Each turn, each player rolls dice, and these determine the number of movement points that can be used by that player.  Both sides get extra movement points upon rolling doubles, and both sides get to draw a useful card if the die roll is 5 or less.

For the Allied players, each one is trying get two pawns free of the prison.  For the German player, keeping any Allied player from reaching their goal is the victory condition.  Escape is rarely easy, as it requires a combination of equipment and position on the board, as well as enough movement points to avoid arrest during the escape attempt.  Prisoner pawns can be arrested if the controlling player leaves them in a vulnerable location, or if the player has already acquired escape equipment.  Arrested prisoners are sent to solitary confinement, and only certain die rolls and cards can get them out.  Getting too many of your nationality arrested can lose you the game, because you need them moving around both to obtain equipment and to work toward escape.

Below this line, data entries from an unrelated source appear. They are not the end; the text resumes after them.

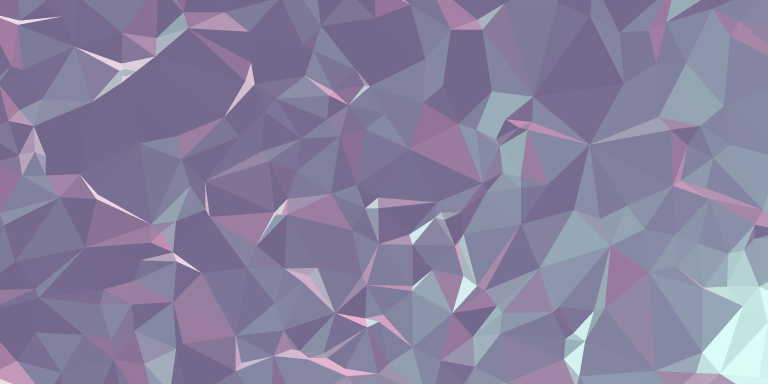
A Shadertoy shader for this background:

```glsl
// Low-poly crystal sheet: a Delaunay mesh of scattered sites, lit facet by facet in dusk, rose and ice.

const float CELL = 0.074;        // site grid pitch, in canvas heights
const float KEEP = 0.55;         // mean share of cells holding a site
const float CLUSTER = 0.17;      // how strongly the density varies
const float TWIN = 0.2;          // share of sites with a close companion
const float TWIN_SPREAD = 0.8;   // reach of the companion, in cells
const float RELIEF = 0.045;      // height of the vertices
const int REACH = 4;             // cells searched on each side
const int MAX_SITES = 120;
const int MAX_STEPS = 28;
const int AA = 3;                // samples per axis on facet borders

const vec3 DUSK  = vec3(0.455, 0.405, 0.55);
const vec3 SLATE = vec3(0.52, 0.53, 0.64);
const vec3 MIST  = vec3(0.60, 0.68, 0.72);
const vec3 ICE   = vec3(0.85, 0.99, 0.97);
const vec3 MAUVE = vec3(0.64, 0.48, 0.63);
const vec3 ROSE  = vec3(0.88, 0.60, 0.76);
const vec3 BLUSH = vec3(0.93, 0.86, 0.90);

const vec2 COOL_DIR = vec2(0.8, -0.6);
const vec2 WARM_DIR = vec2(-0.75, -0.66);
const vec2 GLOW_POS = vec2(2.0, 0.10);
const vec2 BLUSH_POS = vec2(0.25, 0.05);

vec3 sites[MAX_SITES];           // xy position, z height
int siteCount = 0;

vec3 hash3(vec2 cell) {
    vec3 h = fract(cell.xyx * vec3(0.1031, 0.1030, 0.0973) + 0.37);
    h += dot(h, h.yxz + 33.33);
    return fract((h.xxy + h.yzz) * h.zyx);
}

float cross2(vec2 a, vec2 b) { return a.x * b.y - a.y * b.x; }

// Distance from the origin to the line a-b, positive on its left
float edgeDistance(vec2 a, vec2 b) { return cross2(a, b) / max(length(b - a), 1e-6); }

// Circumcentre of a triangle relative to its first vertex
vec2 circumOffset(vec2 ab, vec2 ac) {
    float area = max(2.0 * cross2(ab, ac), 1e-9);
    return vec2(ac.y * dot(ab, ab) - ab.y * dot(ac, ac),
                ab.x * dot(ac, ac) - ac.x * dot(ab, ab)) / area;
}

void gatherSites(vec2 p) {
    vec2 home = floor(p / CELL);
    for (int j = -REACH; j <= REACH; j++)
    for (int i = -REACH; i <= REACH; i++) {
        vec2 cell = home + vec2(i, j);
        float keep = KEEP + CLUSTER * sin(cell.x * 0.75 + 0.3) * sin(cell.y * 0.9 + 0.6);
        vec3 choice = hash3(cell + 71.0);
        if (choice.x > keep || siteCount > MAX_SITES - 2) continue;
        vec3 h = hash3(cell + 19.0);
        sites[siteCount++] = vec3((cell + h.xy) * CELL, h.z);
        if (choice.y > TWIN) continue;
        vec3 t = hash3(cell + 137.0);
        sites[siteCount++] = vec3((cell + h.xy + TWIN_SPREAD * (t.xy - 0.5)) * CELL, t.z);
    }
}

vec3 facetColor(vec2 center, vec2 tilt, float tone) {
    float drift = smoothstep(0.2, 2.3, center.x + 0.9 * (0.5 - center.y));
    vec2 toGlow = center - GLOW_POS;
    float glow = exp(-26.0 * dot(toGlow, toGlow));
    float cool = 0.06 + 0.42 * drift + 0.75 * glow
               + 0.36 * (tone - 0.5) + 1.0 * dot(tilt, COOL_DIR);
    vec3 color = mix(DUSK, SLATE, smoothstep(-0.05, 0.42, cool));
    color = mix(color, MIST, smoothstep(0.36, 0.75, cool));
    color = mix(color, ICE, smoothstep(0.75, 1.2, cool));

    // Facets turned to the warm light
    float warm = dot(tilt, WARM_DIR) + 0.25 * (fract(tone * 5.0) - 0.5) - 0.3 * glow;
    color = mix(color, MAUVE, 0.75 * smoothstep(0.1, 0.32, warm));
    color = mix(color, ROSE, smoothstep(0.38, 0.8, warm));

    // Pale glints on steep facets, mostly at the left
    vec2 toBlush = center - BLUSH_POS;
    float pale = 1.0 - 0.8 * smoothstep(0.3, 1.2, center.x);
    float steep = length(tilt) + 0.2 * exp(-30.0 * dot(toBlush, toBlush));
    return mix(color, BLUSH, pale * smoothstep(0.42, 0.82, steep));
}

// Walks down to the Delaunay triangle around p; rgb is colour, w is border distance
vec4 facet(vec2 p) {
    vec3 a = vec3(-4.0, -3.0, 0.0), b = vec3(4.0, -3.0, 0.0), c = vec3(0.0, 5.0, 0.0);
    for (int s = 0; s < MAX_STEPS; s++) {
        vec2 o = circumOffset(b.xy - a.xy, c.xy - a.xy);
        float deepest = 1e-5;
        vec3 q = vec3(0.0);
        bool found = false;
        for (int i = 0; i < siteCount; i++) {
            vec3 site = sites[i] - vec3(p, 0.0);
            vec2 d = site.xy - a.xy;
            float depth = dot(d, 2.0 * o - d);
            if (depth > deepest) { deepest = depth; q = site; found = true; }
        }
        if (!found) break;
        // Keep the part that still holds the origin
        float sa = cross2(q.xy, a.xy), sb = cross2(q.xy, b.xy), sc = cross2(q.xy, c.xy);
        if (sa >= 0.0 && sb <= 0.0) c = q;
        else if (sb >= 0.0 && sc <= 0.0) a = q;
        else b = q;
    }
    vec3 scale = vec3(1.0, 1.0, RELIEF);
    vec3 normal = normalize(cross((b - a) * scale, (c - a) * scale) + vec3(0.0, 0.0, 1e-7));
    float tone = fract((a.z + b.z + c.z) * 7.3);
    float border = min(edgeDistance(a.xy, b.xy), min(edgeDistance(b.xy, c.xy), edgeDistance(c.xy, a.xy)));
    return vec4(facetColor(p + (a.xy + b.xy + c.xy) / 3.0, normal.xy, tone), border);
}

void mainImage(out vec4 fragColor, in vec2 fragCoord) {
    float pixel = 1.0 / iResolution.y;
    vec2 p = fragCoord * pixel;
    gatherSites(p);
    vec4 hit = facet(p);
    vec3 color = hit.rgb;
    // Supersample only where a border crosses the pixel
    if (hit.w < 0.75 * pixel) {
        color = vec3(0.0);
        for (int k = 0; k < AA * AA; k++) {
            vec2 offset = (vec2(k % AA, k / AA) + 0.5) / float(AA) - 0.5;
            color += facet(p + offset * pixel).rgb / float(AA * AA);
        }
    }
    fragColor = vec4(color, 1.0);
}
```
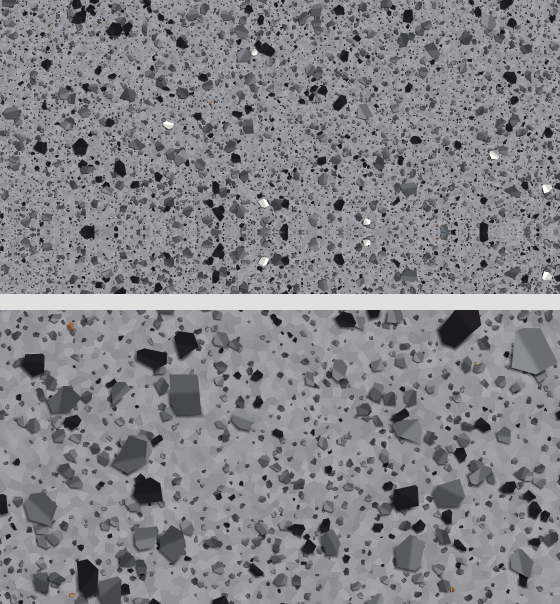
Top, the full canvas; bottom, a detail of the centre.
A Shadertoy shader for this texture:

```glsl
// Engineered quartz slab: a grey cellular matrix under layers of angular chips,
// from fine dark specks to large slate, black and a few white shards.
// Chips are random convex polygons scattered on jittered grids.

#define MIRROR_LINE 0.21
#define GRAIN_SIZE 0.010
#define GRAIN_CONTRAST 0.13
#define SPECK_CELL 0.0125
#define SMALL_CELL 0.023
#define MEDIUM_CELL 0.043
#define LARGE_CELL 0.080
#define WHITE_CELL 0.20
#define SHADOW_WIDTH 0.005
#define MATRIX vec3(0.592, 0.592, 0.612)
#define BLACK vec3(0.115, 0.110, 0.118)

const float TAU = 6.2831853;

float hash(vec2 p) {
    vec3 q = fract(p.xyx * vec3(0.1031, 0.1030, 0.0973));
    q += dot(q, q.yzx + 33.33);
    return fract((q.x + q.y) * q.z);
}

vec2 hash2(vec2 p) {
    return vec2(hash(p + 17.3), hash(p + 71.9));
}

vec2 direction(float angle) {
    return vec2(cos(angle), sin(angle));
}

// Tone of the nearest grain centre, 0 to 1
float cellularTone(vec2 p) {
    vec2 base = floor(p);
    float nearest = 9.0, tone = 0.0;
    for (int j = -1; j <= 1; j++)
    for (int i = -1; i <= 1; i++) {
        vec2 id = base + vec2(i, j);
        vec2 offset = id + hash2(id) - p;
        float d = dot(offset, offset);
        if (d < nearest) {
            nearest = d;
            tone = hash(id + 5.7);
        }
    }
    return tone;
}

// Signed distance to an irregular, stretched convex polygon
float chipDistance(vec2 q, float size, float reach, vec2 key) {
    float turn = TAU * hash(key + 3.1);
    float narrow = mix(0.32, 0.95, hash(key + 8.6));
    float d = length(q) - reach;
    for (int k = 0; k < 6; k++) {
        float jitter = hash(key + 11.7 * float(k + 1));
        float angle = TAU * (float(k) + 0.65 * jitter) / 6.0;
        float radius = size * mix(narrow, 1.0, abs(cos(angle)));
        radius *= mix(0.72, 1.1, fract(jitter * 7.31));
        d = max(d, dot(q, direction(angle + turn)) - radius);
    }
    return d;
}

// Lays one layer of chips over the colour; radius is relative to the cell
vec3 scatterChips(vec3 color, vec2 p, float cell, float share, vec2 radius,
                  vec3 toneA, vec3 toneB, float blackShare, float seed) {
    float pixel = 1.0 / iResolution.y;
    vec2 base = floor(p / cell);
    for (int j = -1; j <= 1; j++)
    for (int i = -1; i <= 1; i++) {
        vec2 id = base + vec2(i, j);
        vec2 key = id + seed;
        if (hash(key) > share) continue;
        vec2 q = p - (id + 0.1 + 0.8 * hash2(key)) * cell;
        if (length(q) > cell) continue;

        float size = cell * mix(radius.x, radius.y, hash(key + 29.4));
        float d = chipDistance(q, size, 0.9 * cell, key);

        // Body tone with one cleaved facet
        vec3 body = mix(toneA, toneB, hash(key + 41.2));
        if (hash(key + 53.8) < blackShare) body = BLACK;
        float facet = dot(q, direction(TAU * hash(key + 61.5))) / size;
        body *= 0.86 + 0.25 * smoothstep(-0.12, 0.12, facet - 0.1);

        // Thin dark crevice on the lower left side
        float side = smoothstep(-0.2, 0.8, dot(normalize(q + 1e-5), vec2(-0.6, -0.8)));
        float width = min(SHADOW_WIDTH, 0.4 * size);
        color *= 1.0 - 0.6 * side * (1.0 - smoothstep(0.0, width, d));

        color = mix(color, body, clamp(0.5 - d / pixel, 0.0, 1.0));
    }
    return color;
}

void mainImage(out vec4 fragColor, in vec2 fragCoord) {
    vec2 p = fragCoord / iResolution.y;
    p.y = MIRROR_LINE + abs(p.y - MIRROR_LINE);

    // Matrix: fine and coarse cellular grain
    float grain = 0.7 * cellularTone(p / GRAIN_SIZE) + 0.3 * cellularTone(p / (2.3 * GRAIN_SIZE) + 40.0);
    vec3 color = MATRIX + GRAIN_CONTRAST * (grain - 0.5);

    // Chips from fine to coarse
    vec3 slate = vec3(0.27, 0.275, 0.29), ash = vec3(0.50, 0.505, 0.52);
    color = scatterChips(color, p, SPECK_CELL, 0.50, vec2(0.12, 0.34), 0.8 * slate, ash, 0.12, 101.0);
    color = scatterChips(color, p, SMALL_CELL, 0.48, vec2(0.14, 0.42), slate, ash, 0.16, 211.0);
    color = scatterChips(color, p, MEDIUM_CELL, 0.42, vec2(0.16, 0.44), slate, ash, 0.22, 307.0);
    color = scatterChips(color, p, LARGE_CELL, 0.30, vec2(0.18, 0.38), slate, ash, 0.34, 401.0);

    // Rare rust flecks and white shards
    color = scatterChips(color, p, 0.11, 0.14, vec2(0.02, 0.04), vec3(0.55, 0.36, 0.24), vec3(0.66, 0.55, 0.38), 0.0, 503.0);
    color = scatterChips(color, p, WHITE_CELL, 0.20, vec2(0.06, 0.10), vec3(0.93, 0.92, 0.88), vec3(1.0, 0.99, 0.95), 0.0, 601.0);

    fragColor = vec4(clamp(color, 0.0, 1.0), 1.0);
}
```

Because the original game was designed by a writer and a survivor of the prison, rather than by game designers, there were a few unclear rules.  The most unclear were those dealing with what German guards were allowed to do, and whether they could impede the movement of prisoners without arresting them.  The new version “solved” this by creating places where German guards cannot stand around, but now other, even worse forms of blocking are possible.  That seems to create a big advantage for the German if there are only one or two Allied players. Essentially, the game seems to be more balanced the more players there are, which is unusual.

Allied players have their best chance of winning if they manage to cooperate extremely well, but the game is designed to have a solo winner.  Sometimes you can only prevent the German player from winning by helping another Allied player to win.  Sometimes you have to do nothing at all for several turns, in order to set up for a future move or be ready for multiple players to do things at once.  Sometimes you CAN do nothing at all for several turns, due to bad die rolls.  Some players will find the dependence on the results of die rolls to be frustrating.  The number of die rolls is enough to create a good averaging effect over the course of the whole game, but bad luck near the end of the game can be devastating.

This old-school die-rolling mechanism, combined with the game’s length, will make this a daunting game, and not for those who want a short Euro-style game.  If you can get five or six people willing to commit three hours, though, it's a challenging, serious game that’s well worth playing.

--Nick Smith: Librarian Technician, Community Services, for the Pasadena Public Library in California.